* Task objective: Go through the records below and show every line with the string "limits".

Plain-text document sources
◇ ◇ ◇ ◇ ◇
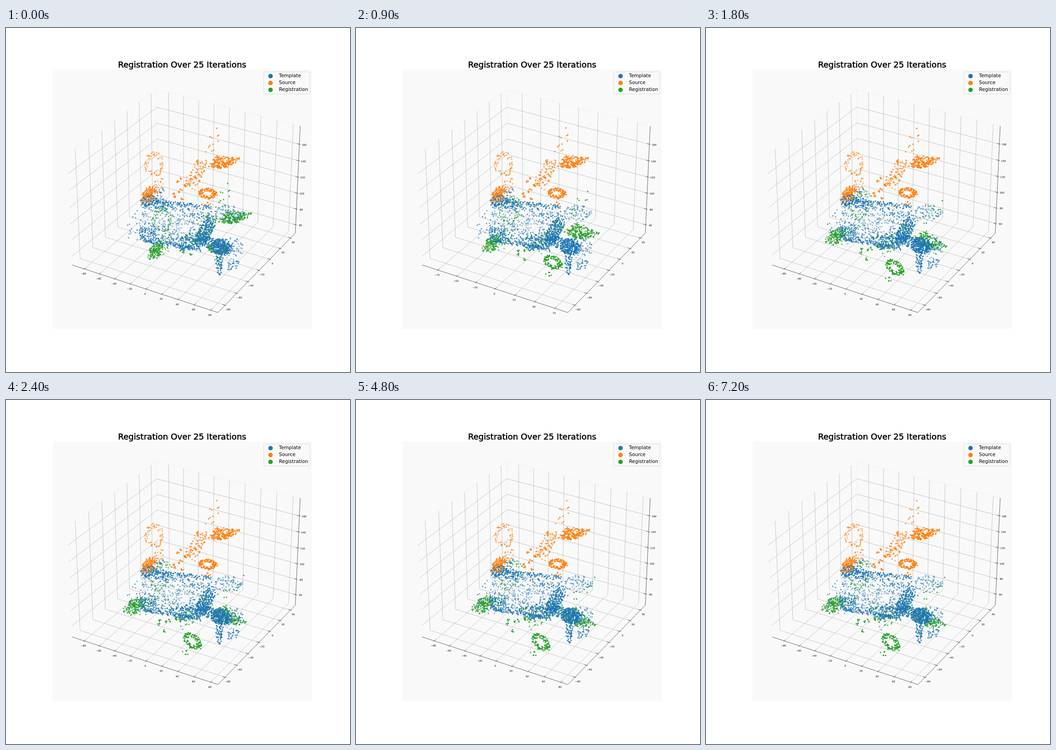
Recreate the animation shown at these times as an HTML page with a canvas. Size 748 by 748 pixels, loop 7.5 s.

```html
<!DOCTYPE html>
<html lang="en">
<head>
<meta charset="utf-8">
<title>Registration Over 25 Iterations</title>
<style>
  html, body { margin: 0; width: 100%; height: 100%; overflow: hidden; background: #fff; }
  canvas, svg { position: absolute; left: 0; top: 0; width: 748px; height: 748px; }
  text { font-family: "DejaVu Sans", sans-serif; }
</style>
</head>
<body>
<canvas id="plot" width="748" height="748"></canvas>
<svg viewBox="0 0 748 748">
  <text x="383" y="86" font-size="18.1" text-anchor="middle" stroke="#000" stroke-width=".55">Registration Over 25 Iterations</text>
  <rect x="560.5" y="95.5" width="100.5" height="48" rx="2" fill="#f9f9f9" stroke="#ccc" stroke-opacity=".8" stroke-width=".8"/>
  <g font-size="10.5">
    <circle cx="575.2" cy="104.6" r="4.9" fill="#1f77b4"/><text x="593.5" y="107.4">Template</text>
    <circle cx="575.2" cy="119.6" r="4.9" fill="#ff7f0e"/><text x="593.5" y="122.4">Source</text>
    <circle cx="575.2" cy="134.6" r="4.9" fill="#2ca02c"/><text x="593.5" y="137.4">Registration</text>
  </g>
</svg>
<script>
const ctx = document.getElementById('plot').getContext('2d');
const STEP = 300, COUNT = 25;
const BLUE = '#1f77b4', ORANGE = '#ff7f0e', GREEN = '#2ca02c';
const mix = (a, b, t) => a + (b - a) * t;

// ---- convergence, and the axis limits that follow it
const progress = n => n < 1 ? 0 : 1 - Math.exp(-Math.pow((n - 1) / 3.5, 1.3));
const widen = n => n < 1 ? 0 : Math.max(0, 1 - 1.42 * progress(n));
const deepen = n => Math.max(0, (progress(n) - .65) / .35);
const X_MIN = -92.3, Y_MIN = -89.2, Y_MAX = 46.8, Z_MAX = 179.1;
const xMax = n => 84.9 + 4.5 * widen(n);
const zMin = n => 51.9 - 3.9 * deepen(n);

// ---- perspective view: elevation 30, azimuth -60, distance 10
const HX = .57144, HZ = .42857;                     // data half sizes
const EX = HX * 25 / 24, EZ = HZ * 25 / 24;         // padded box
function project(x, y, z) {
  const d = 10 - (.43301 * x - .75 * y + .5 * z);
  return [
    391 + 3048.6 * (.86603 * x + .5 * y) / d,
    364.7 - 3048.6 * (-.25 * x + .43301 * y + .86603 * z) / d
  ];
}
const scale = (lo, hi, half) => v => ((v - lo) / (hi - lo) * 2 - 1) * half;

function line(color, width, ...pts) {
  ctx.strokeStyle = color;
  ctx.lineWidth = width;
  ctx.beginPath();
  pts.forEach(p => ctx.lineTo(...project(...p)));
  ctx.stroke();
}
const edge = (...pts) => line('#eee', .7, ...pts);
const grid = (...pts) => line('#b0b0b0', .7, ...pts);
const mark = (...pts) => line('#000', .6, ...pts);

function label(v, p, dx, dy) {
  const [x, y] = project(...p);
  ctx.fillText(String(v).replace('-', '\u2212'), x + dx, y + dy);
}

function ticks(from, to, step, draw) {
  for (let v = from; v <= to; v += step) draw(v);
}

function drawAxes(n) {
  const bx = scale(X_MIN, xMax(n), HX);
  const by = scale(Y_MIN, Y_MAX, HX);
  const bz = scale(zMin(n), Z_MAX, HZ);
  const coarse = xMax(n) > 86.5;
  const tickIn = .019, tickOut = .0095;

  ctx.fillStyle = '#000';
  ctx.font = '5.4px "DejaVu Sans", sans-serif';
  ctx.textAlign = 'center';
  ctx.textBaseline = 'middle';

  edge([-EX, -EX, EZ], [-EX, EX, EZ], [EX, EX, EZ]);
  edge([-EX, EX, -EZ], [-EX, EX, EZ]);
  mark([-EX, -EX, -EZ], [EX, -EX, -EZ], [EX, EX, -EZ], [EX, EX, EZ]);

  ticks(coarse ? -75 : -80, 80, coarse ? 25 : 20, v => {
    const x = bx(v);
    grid([x, -EX, -EZ], [x, EX, -EZ], [x, EX, EZ]);
    mark([x, -EX + tickIn, -EZ], [x, -EX - tickOut, -EZ]);
    label(v, [x, -EX, -EZ], -1.8, 11);
  });
  ticks(-80, 40, 20, v => {
    const y = by(v);
    grid([EX, y, -EZ], [-EX, y, -EZ], [-EX, y, EZ]);
    mark([EX - tickIn, y, -EZ], [EX + tickOut, y, -EZ]);
    label(v, [EX, y, -EZ], 6, 9.4);
  });
  ticks(60, 160, 20, v => {
    const z = bz(v);
    grid([-EX, -EX, z], [-EX, EX, z], [EX, EX, z]);
    mark([EX - tickIn, EX, z], [EX + tickOut, EX, z]);
    label(v, [EX, EX, z], 10.4, 1.4);
  });
}

// ---- seeded point clouds
let seed = 20417;
function rand() {
  seed = (seed + 0x6D2B79F5) | 0;
  let t = Math.imul(seed ^ seed >>> 15, 1 | seed);
  t = t + Math.imul(t ^ t >>> 7, 61 | t) ^ t;
  return ((t ^ t >>> 14) >>> 0) / 4294967296;
}
const jitter = size => (rand() - .5) * size;
const many = (count, make) => Array.from({ length: count }, (_, i) => make(i));
const point = (x, y, alpha) => ({ x, y, alpha: Math.min(1, alpha + jitter(.22)) });

// Tilted ellipse; inner > 0 leaves a hole, power > .5 packs the middle.
function oval(count, cx, cy, rx, ry, tilt, alpha, { inner = 0, power = .6 } = {}) {
  const c = Math.cos(tilt), s = Math.sin(tilt);
  return many(count, () => {
    const a = rand() * Math.PI * 2, r = mix(inner, 1, Math.pow(rand(), power));
    const x = rx * r * Math.cos(a), y = ry * r * Math.sin(a);
    return point(cx + x * c - y * s, cy + x * s + y * c, alpha);
  });
}

// Four-cornered patch, corners clockwise from top left; rim pulls points to top and bottom.
function patch(count, [a, b, c, d], alpha, rim = 0) {
  return many(count, () => {
    const u = rand(), r = rand();
    const v = mix(r, .5 - .5 * Math.cos(Math.PI * r), rim);
    const at = k => mix(mix(a[k], b[k], u), mix(d[k], c[k], u), v);
    return point(at(0) + jitter(5), at(1) + jitter(5), mix(alpha, mix(.5, .9, Math.abs(2 * v - 1)), rim));
  });
}

// Tight little groups scattered over an oval.
const groups = (count, size, ...area) =>
  oval(count, ...area).flatMap(p => many(size, () => point(p.x + jitter(5), p.y + jitter(4), p.alpha)));

const template = [
  ...patch(620, [[299, 372], [448, 388], [424, 484], [291, 462]], .7, 1),
  ...oval(80, 484, 404, 32, 19, 0, .55),
  ...oval(75, 491, 480, 26, 25, .3, .58),
  ...oval(100, 321, 378, 30, 15, .1, .78),
  ...oval(28, 283, 440, 22, 58, .3, .7),
  ...oval(14, 336, 358, 13, 13, 0, .65),
  ...oval(55, 309, 444, 20, 19, 0, .82),
  ...oval(125, 403, 464, 38, 18, -.35, .92),
  ...oval(190, 433, 442, 37, 15, -1.05, .95),
  ...oval(85, 438, 466, 27, 12, .2, .98),
  ...oval(250, 468, 476, 23, 18, .1, .98),
  ...oval(65, 464, 503, 8, 34, 0, 1),
  ...oval(24, 491, 516, 19, 11, -.6, .85)
];

const source = [
  ...patch(205, [[457, 278], [517, 282], [478, 304], [444, 304]], .92),
  ...patch(105, [[416, 284], [446, 292], [410, 352], [388, 338]], .78),
  ...groups(9, 4, 375, 350, 20, 24, 0, .95),
  ...oval(130, 439, 360, 21, 12, .15, 1, { inner: .4 }),
  ...oval(7, 440, 381, 11, 6, .1, 1),
  ...oval(165, 309, 364, 22, 13, -1.05, .85),
  ...oval(70, 322, 296, 21, 28, 0, .65, { inner: .55 }).map(p => ({ ...p, y: Math.max(p.y, 270 + jitter(2)) })),
  ...oval(12, 449, 246, 14, 32, .4, .95),
  ...oval(34, 331, 348, 14, 24, .4, .7)
];

// ---- registration: an affine map carried by three anchor points
const HOME = [[310, 364], [322, 294], [439, 360]];
const RAISED = [[326, 485], [339, 415], [461, 480]];
const FIRST = [[308, 484], [335, 404], [445, 499]];
const SETTLED = [[277, 446], [337, 378], [402, 527]];

function weights(p) {
  const [[ox, oy], [ax, ay], [bx, by]] = HOME;
  const ux = ax - ox, uy = ay - oy, vx = bx - ox, vy = by - oy;
  const x = p.x - ox, y = p.y - oy, det = ux * vy - uy * vx;
  const s = (x * vy - y * vx) / det, t = (ux * y - uy * x) / det;
  return { w: [1 - s - t, s, t], alpha: p.alpha };
}
const moving = source.map(weights);

function anchors(n) {
  if (n < 1) return RAISED;
  const q = progress(n);
  return FIRST.map((p, i) => p.map((v, k) => mix(v, SETTLED[i][k], q)));
}

function dot(x, y, alpha) {
  ctx.globalAlpha = alpha;
  ctx.beginPath();
  ctx.arc(x, y, 1.5, 0, Math.PI * 2);
  ctx.fill();
}

// Still points shift only with the axis limits.
function drawStill(points, color, n) {
  const kx = -.0185 * widen(n), kz = -.03 * deepen(n);
  ctx.fillStyle = color;
  for (const { x, y, alpha } of points) {
    const dx = kx * (x - 220);
    dot(x + dx, y + .29 * dx + kz * (y - 250), alpha);
  }
}

function drawMoving(n) {
  const keys = anchors(n);
  const at = (w, k) => w.reduce((sum, wi, i) => sum + wi * keys[i][k], 0);
  ctx.fillStyle = GREEN;
  for (const { w, alpha } of moving) dot(at(w, 0), at(w, 1), alpha);
}

function draw(n) {
  ctx.globalAlpha = 1;
  ctx.fillStyle = '#fff';
  ctx.fillRect(0, 0, 748, 748);
  ctx.fillStyle = '#f9f9f9';
  ctx.fillRect(101, 90, 564.4, 564.4);
  drawAxes(n);
  drawStill(source, ORANGE, n);
  drawMoving(n);
  drawStill(template, BLUE, n);
}

let shown = -1;
const start = performance.now();
function frame() {
  const n = Math.floor(Math.max(0, performance.now() - start) / STEP) % COUNT;
  if (n !== shown) draw(shown = n);
  requestAnimationFrame(frame);
}
frame();
</script>
</body>
</html>
```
◇ ◇ ◇ ◇ ◇
* Your response:
// ---- convergence, and the axis limits that follow it
// Still points shift only with the axis limits.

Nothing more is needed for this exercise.